York's immigrants, attorneys eye Trump's promised crackdown

Logan Hullinger
York Dispatch
FILE - In this Jan. 10, 2018, file photo U.S. Immigration and Customs Enforcement agents gather before serving a employment audit notice at a 7-Eleven convenience store in Los Angeles. Immigration officials have sharply increased audits of companies to verify that their employees are authorized to work in the country, signaling the Trump administration's crackdown on illegal immigration is reaching deeper into the workplace to create a "culture of compliance" among employers who rely on immigrant labor. (AP Photo/Chris Carlson, File)

Martha, an undocumented Colombian immigrant living in York City, said she's more afraid than ever to be in public after President Donald Trump on Monday revealed a massive crackdown on immigrants like herself beginning next week.

"There is more pressure, more fear," said Martha, who requested that her last name be withheld because of her immigration status. "I feel like I'm trapped. We are limited; we are going be in the street as little as we can."

Mark Morgan, acting director of Immigration and Customs Enforcement, on Wednesday elaborated the agency will target immigrants with removal orders — including families. Days earlier, Trump tweeted ICE would begin going after "millions" of undocumented immigrants.

More:Decades after Golden Venture, York County is an immigration detention hub

More:Trump threatens to deport millions beginning next week

ICE officials have said, however, that the agency lacks the resources to remove all of the nation's estimated 11 million undocumented immigrants in a single move, The Hill reported on Tuesday.

Yet the agency is still dedicated to carrying out the president's immigration policies by rounding up immigrants, officials said.

Daniel Pell, a Springettsbury Township-based immigration attorney, also doubted the administration has the resources to pull off an operation on the scale first described by Trump. But that won't quell the fear among local immigrants.

"I suspect I'll have a lot of calls which will be centered around 'How can you help me? I'm afraid to go out of my house,"" Pell said. "It will definitely cause fear."

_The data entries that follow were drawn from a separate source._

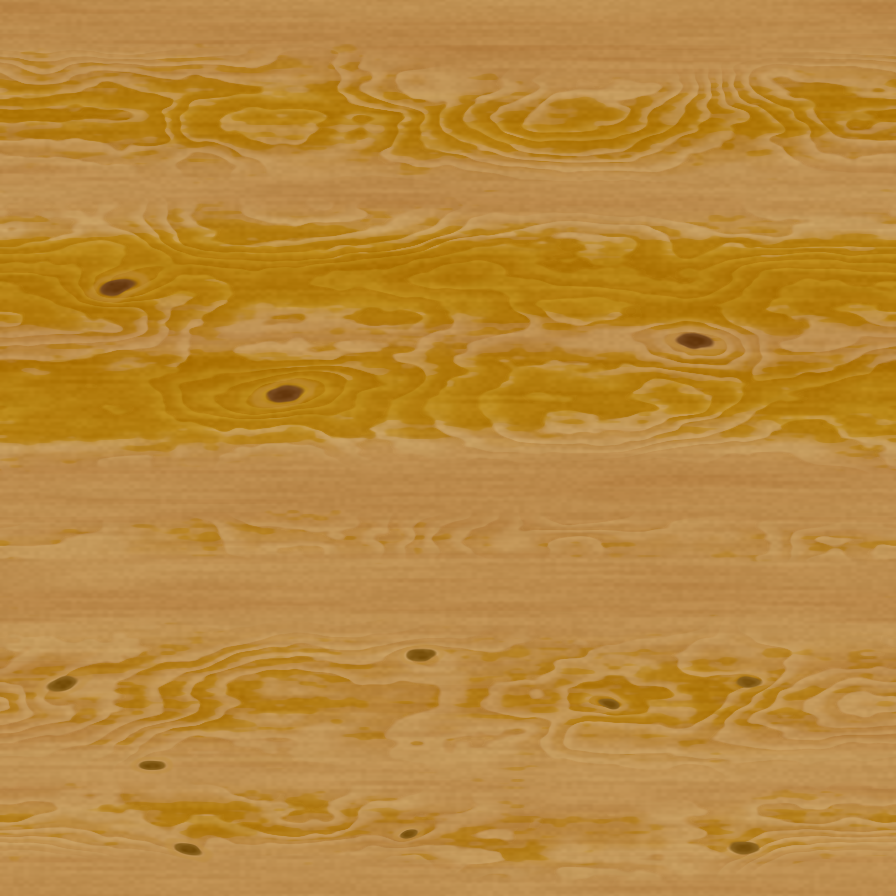
Reproduce this texture procedurally as a Shadertoy shader.

```glsl
float hash(vec2 p) {
    vec3 q = fract(p.xyx * vec3(0.1031, 0.1030, 0.0973));
    q += dot(q, q.yzx + 33.33);
    return fract((q.x + q.y) * q.z);
}

// Value noise that wraps after a whole number of cells
float noise(vec2 uv, vec2 cells) {
    vec2 p = uv * cells, i = floor(p), f = p - i;
    f = f * f * f * (f * (f * 6.0 - 15.0) + 10.0);
    vec2 a = mod(i, cells), b = mod(i + 1.0, cells);
    vec2 seed = cells * 1.7 + 5.0;
    return mix(mix(hash(a + seed), hash(vec2(b.x, a.y) + seed), f.x),
               mix(hash(vec2(a.x, b.y) + seed), hash(b + seed), f.x), f.y);
}

vec2 wrapDelta(vec2 d) {
    return fract(d + 0.5) - 0.5;
}

// Resin bands: height, half width, strength
float resinBands(float y) {
    vec3 bands[6] = vec3[6](
        vec3(0.87, 0.050, 0.86), vec3(0.70, 0.062, 1.05), vec3(0.565, 0.058, 1.02),
        vec3(0.21, 0.075, 0.56), vec3(0.07, 0.040, 0.54), vec3(0.40, 0.030, 0.40));
    float sum = 0.0;
    for (int i = 0; i < 6; i++) {
        float d = wrapDelta(vec2(y - bands[i].x)).y / bands[i].y;
        sum = max(sum, bands[i].z * exp(-d * d));
    }
    return sum;
}

void mainImage(out vec4 fragColor, in vec2 fragCoord) {
    vec2 uv = fragCoord / iResolution.xy;

    // Knots: nearest scaled distance, and the swelling of the rings around them
    float knot = 9.0, swell = 0.0, redness = 0.0;
    float ragged = noise(uv, vec2(70.0, 110.0)) - 0.5;
    for (int i = 0; i < 11; i++) {
        float k = float(i);
        bool upper = i < 3;
        float h = hash(vec2(k, 41.0));
        vec2 center = vec2(fract(k * 0.382 + 0.3 + 0.12 * h),
                           upper ? 0.56 + 0.06 * k : 0.05 + 0.23 * h);
        vec2 d = wrapDelta(uv - center);
        d.y += d.x * (hash(vec2(k, 7.0)) - 0.6) * 0.6;
        float radius = upper ? 0.021 : mix(0.007, 0.019, hash(vec2(k, 19.0)));
        float e = length(d * vec2(1.0, 2.3)) / radius;
        swell += (upper ? 0.3 : 0.16) * exp(-e * e * 0.16);
        e += ragged * 0.4;
        if (e < knot) {
            knot = e;
            redness = upper ? 1.0 : 0.0;
        }
    }

    // Growth rings as contours of a stretched height field
    vec2 warp = vec2(noise(uv, vec2(7.0, 13.0)), noise(uv, vec2(5.0, 6.0))) - 0.5;
    vec2 bent = uv + warp * vec2(0.09, 0.025);
    float height = noise(bent, vec2(3.0, 9.0)) + 0.26 * noise(bent, vec2(9.0, 23.0))
                 + 0.07 * noise(uv, vec2(22.0, 70.0))
                 + 0.025 * noise(uv, vec2(60.0, 130.0)) + swell;
    float ring = fract(height * 9.0);
    float ridge = smoothstep(0.3, 0.84, ring) * (1.0 - smoothstep(0.87, 1.0, ring));
    float rim = smoothstep(0.87, 0.97, ring) * (1.0 - smoothstep(0.97, 1.0, ring))
              + 1.0 - smoothstep(0.0, 0.25, ring);

    // Long straight fibres, from broad to fine
    float broad = noise(uv + warp * 0.01, vec2(2.0, 27.0));
    float medium = noise(uv, vec2(3.0, 84.0));
    float fine = noise(uv, vec2(9.0, 230.0));
    float thread = smoothstep(0.62, 0.92, noise(uv, vec2(4.0, 150.0)));
    float speck = noise(uv, vec2(170.0, 256.0));
    float fleck = 0.36 * noise(uv, vec2(9.0, 70.0)) + 0.36 * noise(uv, vec2(26.0, 140.0))
                + 0.28 * noise(uv, vec2(64.0, 240.0)) - 0.5;

    // Resin: a soft stain below crisp flecks, both broken up by the rings
    float band = resinBands(uv.y + 0.035 * (noise(uv, vec2(3.0, 4.0)) - 0.5));
    float figure = smoothstep(0.08, 0.42, band);
    float patches = noise(uv, vec2(4.0, 9.0));
    float stain = band * (0.62 + 0.5 * patches) + 0.04 - 0.27 * ridge * figure;
    float soft = smoothstep(0.16, 0.72, stain + 0.22 * fleck);
    float crisp = smoothstep(0.41, 0.53, stain + 0.95 * fleck);
    float amber = 0.52 * soft + 0.48 * crisp * mix(0.75, 1.0, soft);

    // Wood colour
    float tone = 0.12 + 0.46 * broad + 0.22 * medium + 0.22 * fine - 0.22 * thread
               + figure * (0.5 * ridge - 0.16 * rim);
    vec3 tan = mix(vec3(0.710, 0.500, 0.255), vec3(0.765, 0.595, 0.350), tone);
    vec3 resin = mix(vec3(0.672, 0.442, 0.010), vec3(0.725, 0.525, 0.085),
                     0.35 * broad + 0.3 * fine + 0.6 * ridge - 0.15 * rim + 0.1);
    vec3 color = mix(tan, resin, amber);
    color += 0.03 * (speck - 0.5) + 0.02 * (fine - 0.5);

    // Knot halo and dark core
    float halo = smoothstep(1.0, 1.35, knot) * (1.0 - smoothstep(1.5, 1.9, knot));
    color = mix(color, vec3(0.75, 0.56, 0.25), 0.5 * halo);
    vec3 core = mix(vec3(0.47, 0.31, 0.04), vec3(0.40, 0.22, 0.05), redness);
    core += 0.07 * smoothstep(0.3, 0.9, knot) + 0.04 * (speck - 0.5);
    color = mix(color, core, 1.0 - smoothstep(0.8, 1.1, knot));

    fragColor = vec4(color, 1.0);
}
```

Since the administration is targeting immigrants that have already been ordered to be deported, Pell said, the only thing he could do is ask the immigration court for the board of appeals to reopen the cases. 

But reopening cases is a difficult task and is different on a case-by-case basis, he said.

Rosina Stambaugh, another Springettsbury Township-based immigration attorney, was unable to comment because of an already massive caseload, a representative at the office said.

As York is considered a "welcoming city," York City Police do not actively enforce immigration laws, nor do they hold suspected undocumented immigrants to later be detained by ICE, said Mayor Michael Helfrich.

If there were widespread ICE raids within city limits, officers would only go to the scene to ensure the safety of residents and those involved in what could potentially be a violent confrontation between immigrants and ICE agents.

"Our police have enough work to do, and it's important that we build trust in the community," Helfrich said. "I feel that we have found our proper role in providing the safest city possible with the limited number of resources we have."

ICE has not reached out to city officials ahead of next week's potential crackdown, Helfrich said. But still, he said his biggest fear is that such rhetoric can hinder the trust immigrants have in the local police.

Organizers from CASA, a regional immigrant-advocacy nonprofit with an office in York City, have said the "welcoming city" designation isn't enough. And with Trump's most recent threats, they said, it's more clear than ever it needs to become a "sanctuary city."

But York can't become a sanctuary city — a phrase that's more rhetorical than legal  —  because a key aspect of the designation is a refusal to detain immigrants after their release date, Helfrich asserted. Since York City doesn't manage a prison, it can't obtain that classification, he said.

While the city is doing what it can do shelter the immigrant population, at least one of the members of Congress representing the county is backing the Trump administration's efforts.

"I support the Trump Administration enforcing the laws that Congress has passed," said U.S. Rep. Lloyd Smucker, R-Lancaster, adding further border reform is needed to "ensure our nation does not continue to face mass illegal immigration."

Trump's immigration aspirations also have been questioned because of the lack of resources to house immigrants. Thousands of immigrants are already in camps along the southern border, where six children have died since September.

The York County Prison, home to one of more than 200 authorized ICE detainment centers in the U.S., is among the top three largest on the East Coast, with an 800-detainee capacity.

And as of Wednesday, there are 787 beds occupied as the county continues to write up a new contract with ICE, said county spokesman Mark Walters.

When asked whether the facility could handle an influx of detainees, Walters declined to comment because the county "won't discuss hypotheticals" and directed inquiries to ICE.

The agency didn't respond for comment by deadline.

— Logan Hullinger can be reached at lhullinger@yorkdispatch.com or via Twitter at @LoganHullYD.